» **Dataset records**:
========

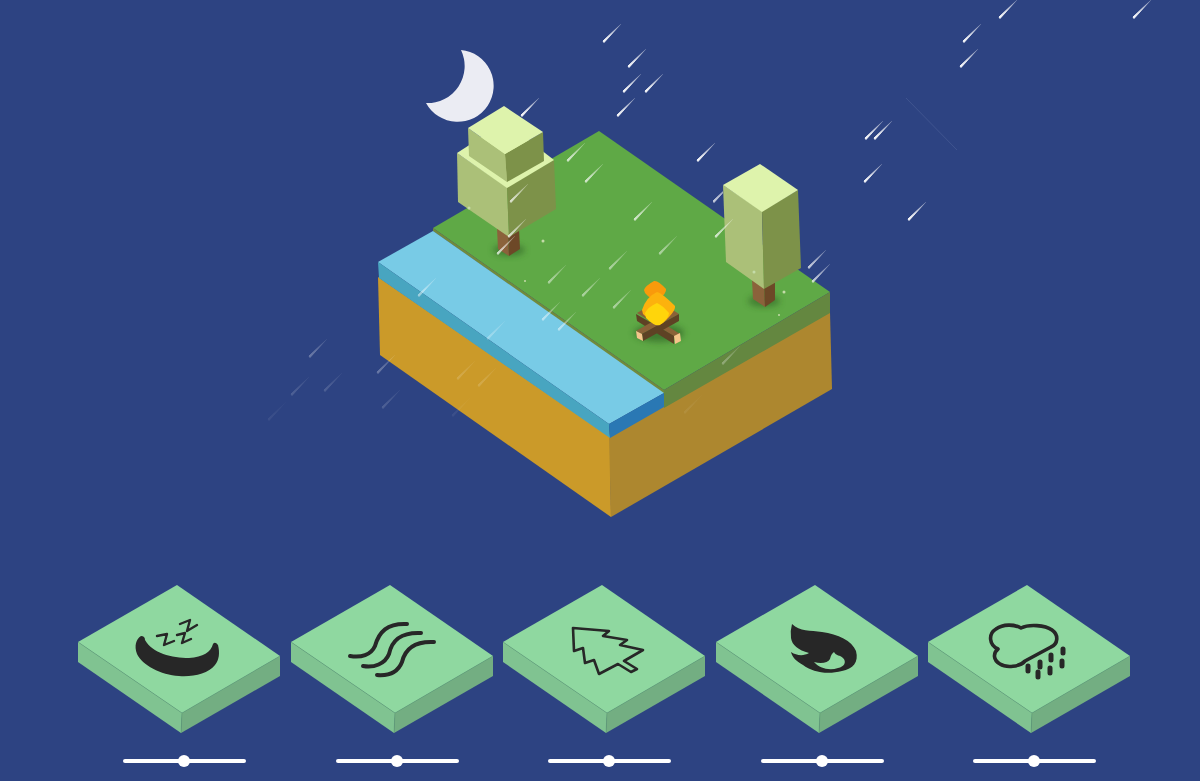
<!DOCTYPE html>
<html lang="en">
<head>
<meta charset="utf-8">
<title>Isometric campsite</title>
<style>
:root {
  --night: #2d4382;
  --moon: #ebecf3;
  --grass: #5fa946; --grass-side: #648740; --grass-edge: #718a3c;
  --water: #78cbe6; --water-left: #48a5c0; --water-right: #2a78b4;
  --earth-left: #cb9a29; --earth-right: #ad872f;
  --leaf-top: #def3ac; --leaf-left: #abc078; --leaf-right: #7d9249;
  --trunk-left: #8b623b; --trunk-right: #6d4827;
  --tile: #8fd8a0; --tile-left: #80c391; --tile-right: #73ae82;
  --ink: #272727;
  --white: #fff;
}
* { box-sizing: border-box; }
body { margin: 0; }
.campsite { position: relative; width: 1200px; height: 781px; overflow: hidden; background: var(--night); font-family: Inter, sans-serif; }
.scene { position: absolute; left: 0; top: 0; display: block; }
.controls { position: absolute; left: 78px; top: 585px; margin: 0; padding: 0; list-style: none; display: grid; grid-template-columns: repeat(5, 202px); column-gap: 10.5px; }
.tile { display: block; width: 202px; height: 149px; overflow: visible; }
.slider { position: relative; width: 123px; height: 4px; margin: 25px 0 0 45px; border-radius: 2px; background: var(--white); }
.knob { position: absolute; left: 55px; top: -4px; width: 12px; height: 12px; border-radius: 50%; background: var(--white); }
.leaf-top { fill: var(--leaf-top); }
.leaf-left { fill: var(--leaf-left); }
.leaf-right { fill: var(--leaf-right); }
.trunk-left { fill: var(--trunk-left); }
.trunk-right { fill: var(--trunk-right); }
.solid { fill: var(--ink); }
.stroke { fill: none; stroke: var(--ink); stroke-linecap: round; stroke-linejoin: round; }
</style>
</head>
<body>
<main class="campsite">
  <svg class="scene" width="1200" height="560" viewBox="0 0 1200 560" role="img" aria-label="Campsite at night with a river, two trees, a fire and rain">
    <defs>
      <linearGradient id="streak" gradientUnits="userSpaceOnUse" x1="0" y1="18" x2="18" y2="0">
        <stop offset="0" stop-color="#fff"/>
        <stop offset=".35" stop-color="#fff" stop-opacity=".8"/>
        <stop offset="1" stop-color="#fff" stop-opacity=".1"/>
      </linearGradient>
      <path id="drop" d="M0 17 18 0 1 18.5Z" fill="url(#streak)" stroke="url(#streak)" stroke-width=".9"/>
      <filter id="soft" x="-50%" y="-50%" width="200%" height="200%"><feGaussianBlur stdDeviation="3"/></filter>
    </defs>

    <path id="moon" d="M461 50A36 36 0 1 1 426 103A37 37 0 0 0 461 50Z" fill="var(--moon)"/>

    <g id="ground">
      <polygon points="378,277 610,437 611,517 380,355" fill="var(--earth-left)"/>
      <polygon points="609,437 830,312 832,389 611,517" fill="var(--earth-right)"/>
      <polygon points="599,131 830,292 664,390 433,228" fill="var(--grass)"/>
      <polygon points="664,390 830,292 830,313 664,408" fill="var(--grass-side)"/>
      <polygon points="433,228 664,390 664,394 433,231" fill="var(--grass-edge)"/>
    </g>
    <g id="river">
      <polygon points="433,231 664,393 609,424 378,262" fill="var(--water)"/>
      <polygon points="378,262 609,424 610,438 379,278" fill="var(--water-left)"/>
      <polygon points="609,424 664,393 664,407 610,438" fill="var(--water-right)"/>
    </g>

    <g id="tall-tree">
      <ellipse cx="764" cy="301" rx="16" ry="6" fill="#2c5c22" opacity=".55" filter="url(#soft)"/>
      <polygon class="trunk-left" points="752,280 764,284 765,307 753,299"/>
      <polygon class="trunk-right" points="764,284 775,280 775,300 765,307"/>
      <polygon class="leaf-left" points="723,185 762,211 764,289 726,262"/>
      <polygon class="leaf-right" points="762,211 798,190 801,268 764,289"/>
      <polygon class="leaf-top" points="760,164 798,190 762,212 723,185"/>
    </g>

    <g id="round-tree">
      <ellipse cx="509" cy="250" rx="16" ry="6" fill="#2c5c22" opacity=".55" filter="url(#soft)"/>
      <polygon class="trunk-left" points="497,228 508,233 509,256 498,249"/>
      <polygon class="trunk-right" points="508,233 519,228 520,249 509,256"/>
      <polygon class="leaf-left" points="457,153 507,187 509,237 458,202"/>
      <polygon class="leaf-right" points="507,187 554,160 556,209 509,237"/>
      <polygon class="leaf-top" points="505,122 554,160 507,188 457,153"/>
      <polygon class="leaf-left" points="468,128 505,154 507,182 469,156"/>
      <polygon class="leaf-right" points="505,154 543,132 544,161 507,182"/>
      <polygon class="leaf-top" points="504,106 543,132 505,154 468,128"/>
    </g>

    <g id="campfire">
      <ellipse cx="659" cy="333" rx="25" ry="9" fill="#2c5c22" opacity=".6" filter="url(#soft)"/>
      <polygon points="637,313 642,310 680,334 675,337" fill="#8a6238"/>
      <polygon points="636,314 674,336 674,344 637,321" fill="#5e4224"/>
      <polygon points="674,336 680,333 681,341 675,344" fill="#f5c58b"/>
      <polygon points="636,331 673,310 679,314 642,334" fill="#8a6238"/>
      <polygon points="642,334 679,314 679,321 643,341" fill="#5e4224"/>
      <polygon points="636,331 642,334 643,341 637,338" fill="#f5c58b"/>
      <path d="M644 290Q645 286 654 281Q658 280 666 289Q667 293 658 300Q653 302 645 293Z" fill="#f99a0b"/>
      <path d="M642 310Q646 297 657 292Q662 293 675 306Q676 311 663 323Q657 328 643 314Z" fill="#fcb20d"/>
      <path d="M645 313Q648 307 657 303Q662 305 669 313Q669 318 660 325Q655 327 646 318Z" fill="#ffd50b"/>
    </g>

    <g id="splashes" fill="#c4dba8">
      <circle cx="543" cy="241" r="1.5"/><circle cx="525" cy="281" r="1"/><circle cx="469" cy="208" r="1.5"/><circle cx="754" cy="272" r="1.5"/><circle cx="784" cy="292" r="1.5"/><circle cx="779" cy="315" r="1"/>
    </g>

    <g id="rain">
      <use href="#drop" x="603" y="24"/><use href="#drop" x="628" y="49"/><use href="#drop" x="623" y="74"/><use href="#drop" x="645" y="74"/><use href="#drop" x="617" y="98"/>
      <use href="#drop" x="999" y="0"/><use href="#drop" x="1133" y="0"/><use href="#drop" x="963" y="24"/><use href="#drop" x="960" y="49"/>
      <use href="#drop" x="865" y="121"/><use href="#drop" x="874" y="121"/><use href="#drop" x="864" y="164"/><use href="#drop" x="908" y="202"/>
      <use href="#drop" x="697" y="143"/><use href="#drop" x="521" y="98"/>
      <g opacity=".75">
        <use href="#drop" x="567" y="143"/><use href="#drop" x="585" y="164"/><use href="#drop" x="634" y="202"/><use href="#drop" x="808" y="250"/><use href="#drop" x="812" y="264"/>
        <use href="#drop" x="510" y="184"/><use href="#drop" x="508" y="219"/><use href="#drop" x="497" y="236"/><use href="#drop" x="715" y="219"/>
        <svg x="713" y="184" width="10" height="20"><use href="#drop"/></svg>
      </g>
      <g opacity=".5">
        <use href="#drop" x="659" y="236"/><use href="#drop" x="609" y="251"/><use href="#drop" x="548" y="265"/><use href="#drop" x="582" y="278"/><use href="#drop" x="613" y="290"/><use href="#drop" x="418" y="278"/><use href="#drop" x="542" y="302"/><use href="#drop" x="558" y="312"/>
      </g>
      <g opacity=".3">
        <use href="#drop" x="487" y="321"/><use href="#drop" x="309" y="339"/><use href="#drop" x="722" y="346"/><use href="#drop" x="377" y="355"/>
      </g>
      <g opacity=".16">
        <use href="#drop" x="457" y="361"/><use href="#drop" x="478" y="368"/><use href="#drop" x="291" y="377"/><use href="#drop" x="324" y="373"/><use href="#drop" x="382" y="390"/>
      </g>
      <g opacity=".07">
        <use href="#drop" x="268" y="402"/><use href="#drop" x="452" y="398"/><use href="#drop" x="684" y="395"/>
      </g>
    </g>
    <line x1="906" y1="98" x2="957" y2="150" stroke="#6b7cad" stroke-width="1" opacity=".3"/>
  </svg>

  <ul class="controls">
    <li>
      <svg class="tile" viewBox="0 0 202 149" role="img" aria-label="Night">
        <defs>
          <g id="slab">
            <polygon points="0,57 104,128 103,148 0,77" fill="var(--tile-left)"/>
            <polygon points="104,128 202,71 202,91 103,148" fill="var(--tile-right)"/>
            <polygon points="99,0 202,71 104,128 0,57" fill="var(--tile)"/>
            <path d="M0 57 104 128 202 71M104 128 103 148" fill="none" stroke="#5c9c6d" stroke-width=".5"/>
          </g>
        </defs>
        <use href="#slab"/>
        <path class="solid" d="M63 51Q67 51 67 55C74 68 94 73 111 73C125 72 133 67 135 59Q137 56 140 60C142 68 141 75 137 80C130 89 115 92 101 91C83 90 64 80 59 69C56 61 58 54 63 51Z"/>
        <path class="stroke" stroke-width="2.4" d="M79 51 89 49 86 60 96 56M99 50 107 48 104 58 113 54M102 39 112 35 109 46 119 40"/>
      </svg>
      <div class="slider"><span class="knob"></span></div>
    </li>
    <li>
      <svg class="tile" viewBox="0 0 202 149" role="img" aria-label="Wind">
        <use href="#slab"/>
        <g class="stroke" stroke-width="4">
          <path d="M59 71C70 73 80 70 84 61C88 47 96 38 116 39"/>
          <path d="M72 81C83 83 94 79 98 69C101 55 110 47 130 48"/>
          <path d="M86 90C98 91 107 87 111 77C114 64 123 56 143 57"/>
        </g>
      </svg>
      <div class="slider"><span class="knob"></span></div>
    </li>
    <li>
      <svg class="tile" viewBox="0 0 202 149" role="img" aria-label="Trees">
        <use href="#slab"/>
        <path class="stroke" stroke-width="2.6" d="M70 43 106 46 100 51 124 55 117 60 140 65 121 76 134 84 128 87 115 79 96 89 91 75 82 78 80 63 71 66Z"/>
      </svg>
      <div class="slider"><span class="knob"></span></div>
    </li>
    <li>
      <svg class="tile" viewBox="0 0 202 149" role="img" aria-label="Fire">
        <use href="#slab"/>
        <path class="solid" d="M76 39C84 47 94 45 106 47C122 49 136 56 140 66C143 77 137 84 126 86C111 90 96 87 87 80C80 76 76 72 75 67C81 71 88 71 93 68C82 65 76 60 75 53Q74 46 76 39Z"/>
        <path fill="var(--tile)" d="M118 67C120 71 124 70 127 73C131 77 128 82 122 83C113 86 103 83 98 77C105 79 112 78 114 74Q115 69 118 67Z"/>
      </svg>
      <div class="slider"><span class="knob"></span></div>
    </li>
    <li>
      <svg class="tile" viewBox="0 0 202 149" role="img" aria-label="Rain">
        <use href="#slab"/>
        <path class="stroke" stroke-width="3.6" d="M97 76C92 82 78 83 72 79C65 75 65 68 70 64C61 60 60 49 68 44C75 39 86 39 93 43C101 39 117 40 124 45C131 50 130 59 123 62Z"/>
        <path class="stroke" stroke-width="5" d="M100 81v5M110 87v5M112 77v5M122 83v5M123 70v5M134 76v5M135 64v4"/>
      </svg>
      <div class="slider"><span class="knob"></span></div>
    </li>
  </ul>
</main>
</body>
</html>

========

» **What is expected**:
Report each line of the entries where the word "opacity" occurs.

» **Answer to this problem**:
        <stop offset=".35" stop-color="#fff" stop-opacity=".8"/>
        <stop offset="1" stop-color="#fff" stop-opacity=".1"/>
      <ellipse cx="764" cy="301" rx="16" ry="6" fill="#2c5c22" opacity=".55" filter="url(#soft)"/>
      <ellipse cx="509" cy="250" rx="16" ry="6" fill="#2c5c22" opacity=".55" filter="url(#soft)"/>
      <ellipse cx="659" cy="333" rx="25" ry="9" fill="#2c5c22" opacity=".6" filter="url(#soft)"/>
      <g opacity=".75">
      <g opacity=".5">
      <g opacity=".3">
      <g opacity=".16">
      <g opacity=".07">
    <line x1="906" y1="98" x2="957" y2="150" stroke="#6b7cad" stroke-width="1" opacity=".3"/>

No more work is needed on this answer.